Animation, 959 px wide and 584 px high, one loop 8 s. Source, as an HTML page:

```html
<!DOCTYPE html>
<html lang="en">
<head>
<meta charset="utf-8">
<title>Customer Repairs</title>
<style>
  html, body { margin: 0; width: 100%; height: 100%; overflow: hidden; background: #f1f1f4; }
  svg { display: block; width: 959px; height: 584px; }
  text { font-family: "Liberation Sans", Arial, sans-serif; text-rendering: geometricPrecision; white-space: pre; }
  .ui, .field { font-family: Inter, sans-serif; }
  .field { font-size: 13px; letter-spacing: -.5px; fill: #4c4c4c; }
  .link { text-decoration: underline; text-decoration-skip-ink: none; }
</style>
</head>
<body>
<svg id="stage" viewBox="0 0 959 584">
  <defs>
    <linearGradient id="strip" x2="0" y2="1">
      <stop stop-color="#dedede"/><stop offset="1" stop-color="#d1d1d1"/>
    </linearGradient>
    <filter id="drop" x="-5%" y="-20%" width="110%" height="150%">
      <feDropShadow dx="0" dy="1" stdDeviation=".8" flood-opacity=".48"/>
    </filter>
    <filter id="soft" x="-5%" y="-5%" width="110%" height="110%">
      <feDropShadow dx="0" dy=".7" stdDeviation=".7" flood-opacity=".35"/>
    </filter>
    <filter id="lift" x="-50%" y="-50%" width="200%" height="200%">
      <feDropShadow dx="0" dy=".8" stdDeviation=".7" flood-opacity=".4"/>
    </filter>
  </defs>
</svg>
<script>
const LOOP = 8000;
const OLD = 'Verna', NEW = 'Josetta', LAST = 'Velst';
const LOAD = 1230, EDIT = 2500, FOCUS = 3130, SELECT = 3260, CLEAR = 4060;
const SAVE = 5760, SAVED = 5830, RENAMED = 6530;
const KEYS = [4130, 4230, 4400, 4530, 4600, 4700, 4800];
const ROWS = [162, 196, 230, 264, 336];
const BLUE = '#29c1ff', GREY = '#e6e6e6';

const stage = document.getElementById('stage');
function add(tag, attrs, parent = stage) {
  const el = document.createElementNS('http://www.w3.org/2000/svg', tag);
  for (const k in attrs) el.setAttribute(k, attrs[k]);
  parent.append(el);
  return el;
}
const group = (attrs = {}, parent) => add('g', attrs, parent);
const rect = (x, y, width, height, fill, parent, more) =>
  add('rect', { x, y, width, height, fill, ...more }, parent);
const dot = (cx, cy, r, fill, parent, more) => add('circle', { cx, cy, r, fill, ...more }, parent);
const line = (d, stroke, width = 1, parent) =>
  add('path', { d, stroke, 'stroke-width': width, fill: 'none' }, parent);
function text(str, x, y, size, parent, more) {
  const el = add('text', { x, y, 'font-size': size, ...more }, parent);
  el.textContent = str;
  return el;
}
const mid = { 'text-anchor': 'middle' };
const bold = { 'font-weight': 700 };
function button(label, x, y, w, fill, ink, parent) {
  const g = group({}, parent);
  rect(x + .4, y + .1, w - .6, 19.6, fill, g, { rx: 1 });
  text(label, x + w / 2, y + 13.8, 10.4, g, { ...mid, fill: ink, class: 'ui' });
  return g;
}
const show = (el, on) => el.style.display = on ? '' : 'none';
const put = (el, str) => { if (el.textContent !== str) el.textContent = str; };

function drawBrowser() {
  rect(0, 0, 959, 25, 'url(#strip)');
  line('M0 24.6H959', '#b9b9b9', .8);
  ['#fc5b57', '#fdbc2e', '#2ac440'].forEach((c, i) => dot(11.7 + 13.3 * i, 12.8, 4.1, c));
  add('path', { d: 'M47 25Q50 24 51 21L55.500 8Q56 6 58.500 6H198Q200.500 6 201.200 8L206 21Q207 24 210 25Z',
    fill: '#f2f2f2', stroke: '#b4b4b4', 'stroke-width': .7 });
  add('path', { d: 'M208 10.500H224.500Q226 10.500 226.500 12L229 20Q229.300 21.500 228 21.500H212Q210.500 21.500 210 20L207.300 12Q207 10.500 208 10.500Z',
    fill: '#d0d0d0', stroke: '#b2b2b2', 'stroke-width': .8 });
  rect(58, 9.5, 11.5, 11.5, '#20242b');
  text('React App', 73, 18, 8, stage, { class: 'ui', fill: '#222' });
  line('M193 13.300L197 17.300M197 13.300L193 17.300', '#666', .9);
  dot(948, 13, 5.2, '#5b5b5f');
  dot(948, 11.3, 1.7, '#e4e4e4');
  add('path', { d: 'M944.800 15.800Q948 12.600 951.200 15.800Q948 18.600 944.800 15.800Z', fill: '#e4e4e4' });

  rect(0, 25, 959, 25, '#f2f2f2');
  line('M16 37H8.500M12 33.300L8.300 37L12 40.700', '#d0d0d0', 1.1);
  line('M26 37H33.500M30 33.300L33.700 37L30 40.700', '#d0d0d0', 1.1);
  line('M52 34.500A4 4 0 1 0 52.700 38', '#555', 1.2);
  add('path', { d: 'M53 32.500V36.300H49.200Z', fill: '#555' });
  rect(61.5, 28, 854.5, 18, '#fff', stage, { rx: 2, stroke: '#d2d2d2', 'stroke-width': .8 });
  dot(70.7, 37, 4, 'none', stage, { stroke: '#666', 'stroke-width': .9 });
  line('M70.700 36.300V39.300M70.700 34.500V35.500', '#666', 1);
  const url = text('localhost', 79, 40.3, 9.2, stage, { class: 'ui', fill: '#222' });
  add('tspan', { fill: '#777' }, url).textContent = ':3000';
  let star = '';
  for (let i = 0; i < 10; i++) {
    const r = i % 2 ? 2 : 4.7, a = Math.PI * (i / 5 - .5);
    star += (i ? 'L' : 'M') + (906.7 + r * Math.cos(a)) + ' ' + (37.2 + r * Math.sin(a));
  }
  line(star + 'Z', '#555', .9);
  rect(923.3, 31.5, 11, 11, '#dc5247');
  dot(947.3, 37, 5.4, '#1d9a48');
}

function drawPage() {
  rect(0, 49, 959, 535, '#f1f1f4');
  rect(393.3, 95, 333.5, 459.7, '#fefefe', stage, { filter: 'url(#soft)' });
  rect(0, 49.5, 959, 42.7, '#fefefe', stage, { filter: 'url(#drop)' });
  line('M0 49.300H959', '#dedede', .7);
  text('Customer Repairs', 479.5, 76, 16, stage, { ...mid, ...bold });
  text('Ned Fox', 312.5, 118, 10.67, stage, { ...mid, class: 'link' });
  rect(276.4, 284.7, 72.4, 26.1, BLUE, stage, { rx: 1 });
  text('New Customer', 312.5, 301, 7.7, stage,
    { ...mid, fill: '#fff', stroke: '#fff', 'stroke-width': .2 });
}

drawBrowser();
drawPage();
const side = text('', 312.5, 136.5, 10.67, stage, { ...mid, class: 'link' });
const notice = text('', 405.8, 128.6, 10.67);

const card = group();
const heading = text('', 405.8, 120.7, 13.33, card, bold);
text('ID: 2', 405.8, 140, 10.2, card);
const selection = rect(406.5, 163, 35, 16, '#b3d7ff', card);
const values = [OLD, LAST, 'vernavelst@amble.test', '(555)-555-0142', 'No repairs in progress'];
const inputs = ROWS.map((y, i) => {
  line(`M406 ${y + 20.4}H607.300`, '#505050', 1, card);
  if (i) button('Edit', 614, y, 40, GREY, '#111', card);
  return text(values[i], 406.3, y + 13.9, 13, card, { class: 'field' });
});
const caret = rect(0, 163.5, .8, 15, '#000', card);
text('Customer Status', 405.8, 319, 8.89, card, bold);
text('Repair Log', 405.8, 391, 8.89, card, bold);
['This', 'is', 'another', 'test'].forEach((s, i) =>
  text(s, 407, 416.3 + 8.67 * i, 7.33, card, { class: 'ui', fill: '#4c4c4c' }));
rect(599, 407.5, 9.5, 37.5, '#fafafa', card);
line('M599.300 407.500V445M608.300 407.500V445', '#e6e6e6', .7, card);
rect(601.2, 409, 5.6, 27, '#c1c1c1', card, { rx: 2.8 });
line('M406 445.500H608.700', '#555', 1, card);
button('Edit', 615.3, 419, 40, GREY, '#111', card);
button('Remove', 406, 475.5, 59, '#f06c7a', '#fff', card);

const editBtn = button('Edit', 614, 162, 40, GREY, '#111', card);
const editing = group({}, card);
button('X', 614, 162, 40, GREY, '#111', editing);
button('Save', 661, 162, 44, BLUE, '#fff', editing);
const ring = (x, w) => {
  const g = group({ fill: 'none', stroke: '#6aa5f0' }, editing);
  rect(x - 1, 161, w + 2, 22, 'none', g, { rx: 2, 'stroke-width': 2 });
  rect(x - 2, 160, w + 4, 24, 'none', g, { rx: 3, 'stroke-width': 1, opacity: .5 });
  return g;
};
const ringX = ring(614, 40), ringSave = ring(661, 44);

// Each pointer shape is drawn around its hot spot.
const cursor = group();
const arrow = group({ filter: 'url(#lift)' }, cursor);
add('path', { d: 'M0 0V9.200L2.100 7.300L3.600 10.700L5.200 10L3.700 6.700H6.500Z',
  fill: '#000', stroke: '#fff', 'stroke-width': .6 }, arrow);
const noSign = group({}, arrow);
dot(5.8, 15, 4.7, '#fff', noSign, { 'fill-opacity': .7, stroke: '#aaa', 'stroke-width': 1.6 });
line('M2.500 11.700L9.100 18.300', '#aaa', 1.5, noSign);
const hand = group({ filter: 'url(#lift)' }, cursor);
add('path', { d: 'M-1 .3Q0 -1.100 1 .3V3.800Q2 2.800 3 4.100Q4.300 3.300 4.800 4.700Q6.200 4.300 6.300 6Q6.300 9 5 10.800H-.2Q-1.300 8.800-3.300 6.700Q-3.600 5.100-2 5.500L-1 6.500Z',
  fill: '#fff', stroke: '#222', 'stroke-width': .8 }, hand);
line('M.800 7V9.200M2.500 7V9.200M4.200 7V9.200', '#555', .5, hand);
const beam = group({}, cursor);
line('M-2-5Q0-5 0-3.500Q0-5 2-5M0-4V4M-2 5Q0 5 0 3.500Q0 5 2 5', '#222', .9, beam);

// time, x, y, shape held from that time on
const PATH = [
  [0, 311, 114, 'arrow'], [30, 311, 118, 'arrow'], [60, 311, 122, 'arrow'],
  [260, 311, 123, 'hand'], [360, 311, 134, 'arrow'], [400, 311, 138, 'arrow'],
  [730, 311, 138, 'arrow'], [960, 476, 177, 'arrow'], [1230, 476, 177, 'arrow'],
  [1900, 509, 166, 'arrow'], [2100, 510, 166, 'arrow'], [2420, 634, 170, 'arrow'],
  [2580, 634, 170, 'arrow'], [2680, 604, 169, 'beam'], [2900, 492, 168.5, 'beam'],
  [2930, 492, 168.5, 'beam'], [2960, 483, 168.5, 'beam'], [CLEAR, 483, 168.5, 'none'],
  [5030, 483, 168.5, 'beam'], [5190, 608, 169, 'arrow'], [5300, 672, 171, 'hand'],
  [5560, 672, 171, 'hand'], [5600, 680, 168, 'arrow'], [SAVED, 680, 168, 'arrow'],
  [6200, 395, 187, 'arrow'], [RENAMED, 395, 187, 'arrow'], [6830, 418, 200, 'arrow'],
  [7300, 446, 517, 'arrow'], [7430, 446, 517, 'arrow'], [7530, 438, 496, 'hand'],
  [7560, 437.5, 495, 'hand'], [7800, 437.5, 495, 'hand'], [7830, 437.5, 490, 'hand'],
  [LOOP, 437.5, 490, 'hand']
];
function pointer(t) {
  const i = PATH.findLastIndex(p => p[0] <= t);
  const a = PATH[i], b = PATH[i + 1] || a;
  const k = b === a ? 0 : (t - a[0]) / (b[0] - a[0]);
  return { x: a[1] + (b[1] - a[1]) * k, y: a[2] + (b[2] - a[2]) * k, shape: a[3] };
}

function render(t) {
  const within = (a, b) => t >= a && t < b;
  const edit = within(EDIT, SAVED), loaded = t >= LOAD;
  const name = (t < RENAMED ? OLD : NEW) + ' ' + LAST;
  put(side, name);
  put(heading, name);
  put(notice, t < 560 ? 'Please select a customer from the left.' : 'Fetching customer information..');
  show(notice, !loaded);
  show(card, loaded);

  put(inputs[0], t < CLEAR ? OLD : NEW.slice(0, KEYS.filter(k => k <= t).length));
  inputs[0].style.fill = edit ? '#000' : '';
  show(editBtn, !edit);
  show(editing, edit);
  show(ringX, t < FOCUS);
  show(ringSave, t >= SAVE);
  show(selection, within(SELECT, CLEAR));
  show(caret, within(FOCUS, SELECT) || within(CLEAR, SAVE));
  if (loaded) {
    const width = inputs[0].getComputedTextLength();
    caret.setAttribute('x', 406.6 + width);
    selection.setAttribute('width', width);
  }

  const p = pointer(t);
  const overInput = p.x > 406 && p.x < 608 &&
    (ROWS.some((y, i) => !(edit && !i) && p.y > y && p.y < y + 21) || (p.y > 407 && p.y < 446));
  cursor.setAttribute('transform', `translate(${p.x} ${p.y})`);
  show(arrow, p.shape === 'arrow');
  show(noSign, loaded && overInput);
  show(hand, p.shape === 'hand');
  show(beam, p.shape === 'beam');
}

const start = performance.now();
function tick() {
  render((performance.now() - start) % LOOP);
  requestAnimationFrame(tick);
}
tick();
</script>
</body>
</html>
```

---

→ Your objective:
From the listing above, copy out each line where the word "cursor" appears.

→ Answer section:
const cursor = group();
const arrow = group({ filter: 'url(#lift)' }, cursor);
const hand = group({ filter: 'url(#lift)' }, cursor);
const beam = group({}, cursor);
  cursor.setAttribute('transform', `translate(${p.x} ${p.y})`);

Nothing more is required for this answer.